Fire On The Mountain

Sound City, Southern Nigeria 06:45am

I jump off the bed and scamper to my prayer mat. My journal and Bible lie untouched. I rush my prayers. I have 5 minutes for everything: thanksgiving, for all the goodness I have received; prayers for my pastor and the church; prayers for God to raise godly leaders for Nigeria; prayers for my family scattered around the world, the new babies we have, and their mothers; prayers for wisdom, grace and favour; prayers for patience, lots and lots of patience.

I read just a verse of the Word today.

“There’s a way that seems right to a man but the end thereof is destruction.”

It gives me shivers.

6.55 am

I dash to the bathroom.

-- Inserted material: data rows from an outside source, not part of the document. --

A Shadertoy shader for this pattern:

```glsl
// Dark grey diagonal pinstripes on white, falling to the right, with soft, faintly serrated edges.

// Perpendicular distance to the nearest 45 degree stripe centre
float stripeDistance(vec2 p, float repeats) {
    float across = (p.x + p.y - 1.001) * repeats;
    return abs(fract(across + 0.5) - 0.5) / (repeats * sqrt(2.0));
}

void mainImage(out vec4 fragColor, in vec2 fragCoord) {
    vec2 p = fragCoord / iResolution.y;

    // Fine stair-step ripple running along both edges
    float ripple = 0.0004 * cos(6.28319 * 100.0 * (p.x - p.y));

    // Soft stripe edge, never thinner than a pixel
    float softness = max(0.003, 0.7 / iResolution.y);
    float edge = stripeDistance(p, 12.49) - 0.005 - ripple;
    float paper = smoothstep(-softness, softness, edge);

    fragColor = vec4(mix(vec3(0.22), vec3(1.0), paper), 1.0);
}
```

I brush my teeth while doing squats. Brown love handles wobble and wriggle by my sides, I ignore them and keep squatting. I bath in two, dress in three. Ten minutes later, I am guzzling down cereal like a refugee. My wife, Mfoniso looks at me, snorts and shakes her head. I focus on the food, on making sure it doesn’t go the wrong way.

“Is the commissioner coming again?” She asks.

“Maybe.” I reply.

She walks over to me and gives me a peck. “Take it easy soldier. This too will pass.”

“Amen.” I say closing my eyes, drinking in her lavender and mint scent.

In a blink it all comes back to me. The life I led before everything imploded.

Snapshots of : lounging around the house in boxers, tending my plants, reading the papers, flick past like a pantomime. Those were good days, good times.

Everything changed when the fire nation attacked –sorry– health commissioners were swapped.

I want to hold her closer and get a full kiss. I want to drink the mint and lavender in, but my eye catches the clock on my phone and I grab my keys and run. I jog to the car, tucking in my shirt while I am at it.

7.10 am

I take deep breaths as I ease my Benz 190 down the street. The potholes are craters that I sink in and out of; sometimes I imagine I am driving on the moon. Soon I am on the dual carriage road that was resurfaced last week. It’s only in Nigeria that some roads get ‘resurfaced’ six times while some others are made of mud and craters.

I fly past the serene green of the playgrounds. Egrets jostle atop dying palms, white rollers in a balding black woman’s hair. Three black birds cackle among them and I wish I had the time to stop and stare. I wish I could google them, these three brave black birds in a gaggle of white.

7.15 am

I am almost at the crossroads. I have to think fast and decide which route I’ll take to CassavaLand. It takes forty minutes to get to CassavaLand if I drive through Obasanjo Way. CassavaLand is an ancient semi-urban town. I work as a medical officer in its general hospital. I apply for transfers every year. The director of medical services just laughs “All of you doctors want to stay in Sound City, the capital, ehn?” He says and tosses my letter ┬áback in the file, transfer declined.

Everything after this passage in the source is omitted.